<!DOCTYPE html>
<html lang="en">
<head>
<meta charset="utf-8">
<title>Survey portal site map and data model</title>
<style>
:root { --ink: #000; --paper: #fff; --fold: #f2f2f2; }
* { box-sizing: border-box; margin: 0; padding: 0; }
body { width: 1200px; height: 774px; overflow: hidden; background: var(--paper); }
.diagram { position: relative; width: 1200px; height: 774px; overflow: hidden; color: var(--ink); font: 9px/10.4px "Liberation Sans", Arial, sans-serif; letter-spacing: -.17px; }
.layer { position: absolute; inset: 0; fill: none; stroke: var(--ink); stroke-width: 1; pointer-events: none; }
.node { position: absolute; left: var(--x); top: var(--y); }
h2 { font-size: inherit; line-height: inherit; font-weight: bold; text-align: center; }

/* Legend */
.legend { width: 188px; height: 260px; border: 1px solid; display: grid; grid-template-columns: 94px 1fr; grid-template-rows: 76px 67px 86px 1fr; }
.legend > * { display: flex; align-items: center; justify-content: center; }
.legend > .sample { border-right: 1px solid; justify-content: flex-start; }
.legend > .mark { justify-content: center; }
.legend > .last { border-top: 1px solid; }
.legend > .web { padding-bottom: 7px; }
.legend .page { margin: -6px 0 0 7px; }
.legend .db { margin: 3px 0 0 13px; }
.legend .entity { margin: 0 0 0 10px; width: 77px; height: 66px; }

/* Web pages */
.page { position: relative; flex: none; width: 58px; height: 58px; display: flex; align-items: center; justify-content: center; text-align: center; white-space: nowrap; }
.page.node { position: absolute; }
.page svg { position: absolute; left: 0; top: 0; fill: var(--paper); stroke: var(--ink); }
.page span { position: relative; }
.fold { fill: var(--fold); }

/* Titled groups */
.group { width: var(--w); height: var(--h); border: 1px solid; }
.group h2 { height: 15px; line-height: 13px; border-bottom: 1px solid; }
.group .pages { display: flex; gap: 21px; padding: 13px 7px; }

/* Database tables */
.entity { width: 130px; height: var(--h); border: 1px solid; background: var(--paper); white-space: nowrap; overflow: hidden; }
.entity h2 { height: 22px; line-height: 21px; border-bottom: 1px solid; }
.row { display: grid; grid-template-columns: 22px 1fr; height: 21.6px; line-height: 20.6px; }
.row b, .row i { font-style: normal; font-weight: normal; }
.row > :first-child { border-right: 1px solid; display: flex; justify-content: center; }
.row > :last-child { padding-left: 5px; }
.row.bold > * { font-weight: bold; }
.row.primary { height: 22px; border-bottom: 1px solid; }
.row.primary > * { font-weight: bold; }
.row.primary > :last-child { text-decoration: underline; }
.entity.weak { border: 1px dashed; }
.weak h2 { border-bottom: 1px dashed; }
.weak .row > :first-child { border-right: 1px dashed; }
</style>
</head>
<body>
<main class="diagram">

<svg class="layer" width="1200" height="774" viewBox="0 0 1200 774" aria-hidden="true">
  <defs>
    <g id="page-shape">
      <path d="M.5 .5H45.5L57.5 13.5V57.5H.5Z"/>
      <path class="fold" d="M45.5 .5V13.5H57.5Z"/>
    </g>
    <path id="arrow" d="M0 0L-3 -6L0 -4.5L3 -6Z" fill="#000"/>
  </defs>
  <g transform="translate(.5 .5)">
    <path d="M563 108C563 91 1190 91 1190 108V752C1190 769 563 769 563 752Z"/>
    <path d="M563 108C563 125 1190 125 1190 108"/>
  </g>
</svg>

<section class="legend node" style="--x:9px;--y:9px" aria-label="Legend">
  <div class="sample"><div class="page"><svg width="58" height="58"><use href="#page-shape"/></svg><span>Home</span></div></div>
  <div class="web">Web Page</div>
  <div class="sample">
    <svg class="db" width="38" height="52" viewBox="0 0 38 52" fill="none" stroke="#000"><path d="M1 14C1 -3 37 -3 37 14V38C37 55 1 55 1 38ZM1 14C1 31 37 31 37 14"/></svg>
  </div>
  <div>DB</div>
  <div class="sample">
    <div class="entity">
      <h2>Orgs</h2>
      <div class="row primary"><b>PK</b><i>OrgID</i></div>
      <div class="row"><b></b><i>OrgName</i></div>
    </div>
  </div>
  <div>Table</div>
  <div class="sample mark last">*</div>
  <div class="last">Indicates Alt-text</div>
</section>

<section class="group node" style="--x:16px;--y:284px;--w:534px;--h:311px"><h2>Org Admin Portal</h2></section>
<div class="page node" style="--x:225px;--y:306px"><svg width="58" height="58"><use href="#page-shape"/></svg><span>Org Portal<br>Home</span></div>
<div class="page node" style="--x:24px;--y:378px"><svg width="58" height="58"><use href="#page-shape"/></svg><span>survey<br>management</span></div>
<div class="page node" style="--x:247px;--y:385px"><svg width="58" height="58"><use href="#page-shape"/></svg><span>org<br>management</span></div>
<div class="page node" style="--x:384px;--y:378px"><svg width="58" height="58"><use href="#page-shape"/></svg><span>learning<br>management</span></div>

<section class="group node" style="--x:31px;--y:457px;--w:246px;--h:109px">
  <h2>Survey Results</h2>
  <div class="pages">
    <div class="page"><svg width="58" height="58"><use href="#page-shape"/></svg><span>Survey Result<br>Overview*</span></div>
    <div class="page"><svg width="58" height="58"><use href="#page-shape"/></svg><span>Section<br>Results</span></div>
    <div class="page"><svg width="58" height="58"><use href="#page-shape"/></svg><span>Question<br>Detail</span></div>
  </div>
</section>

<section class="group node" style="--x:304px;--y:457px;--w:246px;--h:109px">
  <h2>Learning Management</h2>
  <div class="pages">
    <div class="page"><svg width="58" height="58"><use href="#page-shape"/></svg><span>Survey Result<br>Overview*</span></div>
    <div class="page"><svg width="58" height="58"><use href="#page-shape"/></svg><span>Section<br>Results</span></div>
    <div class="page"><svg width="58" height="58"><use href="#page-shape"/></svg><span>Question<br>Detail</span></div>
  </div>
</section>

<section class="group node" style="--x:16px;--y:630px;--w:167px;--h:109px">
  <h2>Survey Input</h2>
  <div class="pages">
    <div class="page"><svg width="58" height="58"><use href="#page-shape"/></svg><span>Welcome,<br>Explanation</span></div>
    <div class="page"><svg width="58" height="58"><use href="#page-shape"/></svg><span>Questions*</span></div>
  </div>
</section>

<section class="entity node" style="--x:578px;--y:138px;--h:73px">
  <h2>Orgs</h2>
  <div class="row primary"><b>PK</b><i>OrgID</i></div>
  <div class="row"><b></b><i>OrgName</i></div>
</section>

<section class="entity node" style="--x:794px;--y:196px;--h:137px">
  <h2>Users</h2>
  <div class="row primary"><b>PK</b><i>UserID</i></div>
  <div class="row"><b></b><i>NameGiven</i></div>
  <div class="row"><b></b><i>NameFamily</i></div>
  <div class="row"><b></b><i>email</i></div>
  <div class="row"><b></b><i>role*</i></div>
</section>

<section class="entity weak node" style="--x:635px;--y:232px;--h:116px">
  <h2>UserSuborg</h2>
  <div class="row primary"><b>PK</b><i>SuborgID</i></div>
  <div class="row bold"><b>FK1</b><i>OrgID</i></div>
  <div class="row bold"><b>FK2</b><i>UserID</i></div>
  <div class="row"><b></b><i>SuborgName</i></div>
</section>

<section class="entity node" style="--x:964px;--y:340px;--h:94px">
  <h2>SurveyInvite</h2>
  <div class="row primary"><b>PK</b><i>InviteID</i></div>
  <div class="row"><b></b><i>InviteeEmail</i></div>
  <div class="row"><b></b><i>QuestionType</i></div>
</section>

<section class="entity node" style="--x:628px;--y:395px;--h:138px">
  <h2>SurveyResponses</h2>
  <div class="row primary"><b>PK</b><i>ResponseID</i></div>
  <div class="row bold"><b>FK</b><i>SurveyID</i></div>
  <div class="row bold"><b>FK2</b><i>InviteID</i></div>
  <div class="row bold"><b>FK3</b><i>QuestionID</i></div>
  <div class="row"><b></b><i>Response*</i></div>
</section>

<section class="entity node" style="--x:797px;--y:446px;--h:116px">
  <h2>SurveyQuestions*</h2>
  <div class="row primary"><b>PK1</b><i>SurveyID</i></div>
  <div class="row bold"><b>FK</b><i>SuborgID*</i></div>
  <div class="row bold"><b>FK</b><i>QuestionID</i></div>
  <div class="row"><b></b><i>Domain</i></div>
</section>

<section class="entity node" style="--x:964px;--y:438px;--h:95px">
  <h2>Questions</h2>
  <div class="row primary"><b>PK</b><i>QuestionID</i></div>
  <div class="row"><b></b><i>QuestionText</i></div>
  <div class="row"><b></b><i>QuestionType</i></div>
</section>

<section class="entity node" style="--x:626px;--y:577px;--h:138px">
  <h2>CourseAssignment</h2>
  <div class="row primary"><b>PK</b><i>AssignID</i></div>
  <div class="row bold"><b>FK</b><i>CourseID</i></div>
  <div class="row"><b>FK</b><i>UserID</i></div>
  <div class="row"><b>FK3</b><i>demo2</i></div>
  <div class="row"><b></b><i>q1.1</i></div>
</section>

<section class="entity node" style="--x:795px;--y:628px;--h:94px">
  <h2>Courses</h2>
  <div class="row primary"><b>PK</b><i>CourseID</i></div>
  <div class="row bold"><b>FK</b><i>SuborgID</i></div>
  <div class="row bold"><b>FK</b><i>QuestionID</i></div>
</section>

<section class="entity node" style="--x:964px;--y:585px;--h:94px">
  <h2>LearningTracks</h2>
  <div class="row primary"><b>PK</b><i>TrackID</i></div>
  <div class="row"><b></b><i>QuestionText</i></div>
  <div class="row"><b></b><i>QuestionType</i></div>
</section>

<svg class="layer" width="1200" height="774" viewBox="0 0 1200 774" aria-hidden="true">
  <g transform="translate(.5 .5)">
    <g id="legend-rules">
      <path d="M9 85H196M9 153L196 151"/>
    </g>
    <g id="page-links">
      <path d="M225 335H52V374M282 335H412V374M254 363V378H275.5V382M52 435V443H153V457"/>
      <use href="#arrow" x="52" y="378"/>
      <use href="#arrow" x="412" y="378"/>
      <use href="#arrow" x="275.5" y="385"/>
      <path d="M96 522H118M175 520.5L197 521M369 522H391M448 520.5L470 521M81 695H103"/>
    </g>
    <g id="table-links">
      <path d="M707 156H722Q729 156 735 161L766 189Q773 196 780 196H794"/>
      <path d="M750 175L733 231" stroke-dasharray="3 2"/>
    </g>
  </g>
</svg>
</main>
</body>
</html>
____
What you are asked to do
Tally the lines in the listing that hold "position" and report the number alone.

Task output
7